Days on Market

Do the "Days on Market" gauge more than how long a house has been on the market?

What does it really Mean?

There are several things I look at after narrowing a search of homes or investment property to look at. Once I have narrowed my search using the simple search criteria of the number of bedrooms, location and price range, I try to gauge the motivation of the seller to see where my offer should be.  There are a few indicators that might give me a clue: how long the house has been on the marketthe history of the listing and who the owner is.

DOM , and CDOM.  DOM (Days on market) is a stat that indicates how long the subject has been on the market uninterrupted. CDOM is a cumulative number that will encompass the past two years of days on market, whether consecutive or not.

When I study the history of the property listed I can learn how many times it has been listed, what the price changes have been, if any, and who the listing agent(s) have been. If I dive a bit further into the history I can discover who the owners are and have been, what building permits (hence permitted improvements) have been done, and if there have been other transfers (like to an estate). I can also see if the home is homesteaded (which means the home is probably owner occupied).

There are number of reasons,  none mutually exclusive, that can cause a house to be on the market for a long time.   For your  reference, our market hit a low median CDOM of 115 days back in April, 2009. Our current  median CDOM is 162. (June 2017)

1.      Current market conditions.  (Low demand, interest rate hikes, poor economy, etc).  If there is downward price pressure as there is today, sellers are slow to react to the pressure and properties may languish on the market.

2.      The home is not easy to show to prospective buyers.

a.      Tenant occupied

b.      Too much advance notice required

c.      The agent does not answer his phone or otherwise makes the home difficult to show.

By the way. No joke on point 2C above. I show a large number of homes every week.  I’ll pick 6 homes in a day to see. I’ll get no return phone call from at least 1. Last week I actually had an agent call me back FIVE days later. My client already offered on another home.  Another agent was out of the country and had no one covering for him.  Talk to any good agent and they will confirm that the lack of response from some agents is endemic. (Please don’t pick an agent because he only has a few listings and will not be too busy to handle yours.

 

3.      The home is under renovation or is being built. In this case there are a number stages that the home is viewed in and the long DOM will not indicate that 90 days ago it was a shell home and now it is completed for example.

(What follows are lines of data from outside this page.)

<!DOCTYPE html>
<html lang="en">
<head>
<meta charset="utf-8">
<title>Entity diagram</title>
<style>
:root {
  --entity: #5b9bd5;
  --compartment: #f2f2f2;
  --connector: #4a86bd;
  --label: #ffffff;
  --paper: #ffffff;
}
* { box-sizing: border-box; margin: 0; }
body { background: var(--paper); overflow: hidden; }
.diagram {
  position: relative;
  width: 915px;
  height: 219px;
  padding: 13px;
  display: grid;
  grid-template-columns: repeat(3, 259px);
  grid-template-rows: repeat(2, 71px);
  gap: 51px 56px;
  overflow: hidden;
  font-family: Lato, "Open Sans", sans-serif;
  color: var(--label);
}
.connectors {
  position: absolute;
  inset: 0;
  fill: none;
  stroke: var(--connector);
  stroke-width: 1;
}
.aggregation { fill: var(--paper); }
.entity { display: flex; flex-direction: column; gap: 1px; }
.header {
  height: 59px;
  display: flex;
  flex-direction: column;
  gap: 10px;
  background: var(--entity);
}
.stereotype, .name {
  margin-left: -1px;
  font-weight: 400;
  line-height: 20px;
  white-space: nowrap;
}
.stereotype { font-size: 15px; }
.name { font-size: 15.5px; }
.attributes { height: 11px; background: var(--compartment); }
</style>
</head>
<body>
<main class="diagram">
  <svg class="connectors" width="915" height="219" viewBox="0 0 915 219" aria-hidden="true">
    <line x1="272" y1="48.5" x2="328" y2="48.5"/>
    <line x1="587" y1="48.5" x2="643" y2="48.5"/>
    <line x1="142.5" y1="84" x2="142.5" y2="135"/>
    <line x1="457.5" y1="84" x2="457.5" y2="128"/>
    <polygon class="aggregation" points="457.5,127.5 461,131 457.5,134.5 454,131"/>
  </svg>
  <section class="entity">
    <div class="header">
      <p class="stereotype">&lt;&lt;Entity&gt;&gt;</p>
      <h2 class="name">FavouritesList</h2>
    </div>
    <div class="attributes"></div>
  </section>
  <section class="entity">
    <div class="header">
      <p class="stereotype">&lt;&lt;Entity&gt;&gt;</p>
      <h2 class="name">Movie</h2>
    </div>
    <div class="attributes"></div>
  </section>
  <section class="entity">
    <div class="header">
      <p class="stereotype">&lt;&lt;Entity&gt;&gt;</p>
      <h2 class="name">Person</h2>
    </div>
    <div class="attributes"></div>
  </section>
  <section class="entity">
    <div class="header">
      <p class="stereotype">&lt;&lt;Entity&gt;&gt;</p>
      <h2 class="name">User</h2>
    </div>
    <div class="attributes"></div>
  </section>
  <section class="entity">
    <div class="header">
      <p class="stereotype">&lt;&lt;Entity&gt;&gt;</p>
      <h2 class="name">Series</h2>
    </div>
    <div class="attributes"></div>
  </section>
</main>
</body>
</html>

4.      The home shows poorly. Dark, cluttered, tenant occupied, pet smells, poor maintenance, owners don’t leave during a showing, poor staging or no staging at all; these are some of a long list of showing s mistakes that are easily cured.

5.      Poor presentation on websites, poor pictures. For a few hundred dollars, a professional photographer can light up and record the property so it will draw more prospects. A video will also help.

6.      The home is not financeable. Either it will not pass a four point inspection or it will not qualify for FHA financing for other reasons ( like it is in a non-warrantable condominium complex). This will limit the prospects.

7.      Location not in a convenient location to show. This is especially true there are a larger number homes that compete price-wise. In fact, all these points are MORE critical when there is competition, Realtors and prospects see the homes that are easy to see.

8.      Price is too high.  Simple. But I like to see programmed price reductions every 30 days. It will give an indication to prospects  that the seller is motivated. You or your agent should shop the competition in your price range regularly to keep updated. In fact before I list a property I will look at all homes that my prospects will look at when they see my listing in order to determine the nest listing price.

9.      Seller Motivation. Most agents dis-like taking a listing from someone that just wants to “test the market”, after all they only get paid to sell. But long days on the market may mean that the seller is not motivated to negotiate.

10.   Seller paid too much for his home. “But I can’t take less, after all I paid $200,000”. I often ask these l clients if they got the house for free would they give it away?  Of course, not, the market sets the price not the cost. You could also label this one as Unreasonable Expectations. By the way did you know that is is unethical for a Realtor to take a listing that is knowingly over priced without informing the seller of his professional opinion about the price?

11.   The house is unique and appeals to fewer buyers.  All comps show the house is priced right, but the style or layout of the house may only appeal to a limited number of buyers.

Properties that are new to the market, on the other hand, may be less negotiable. If you have been stalking a certain  neighborhood and you already know what you want and see it come up on you hot sheet, you will know if the price is right. Don’t wait.

I mentioned it helps to know who the owner is, this is because different owners may have gauge-able  motivations. A bank owned property versus an investor, versus and long time o home owner.

Have a great summer and good shopping. Please let m,e know if I can help

Gregg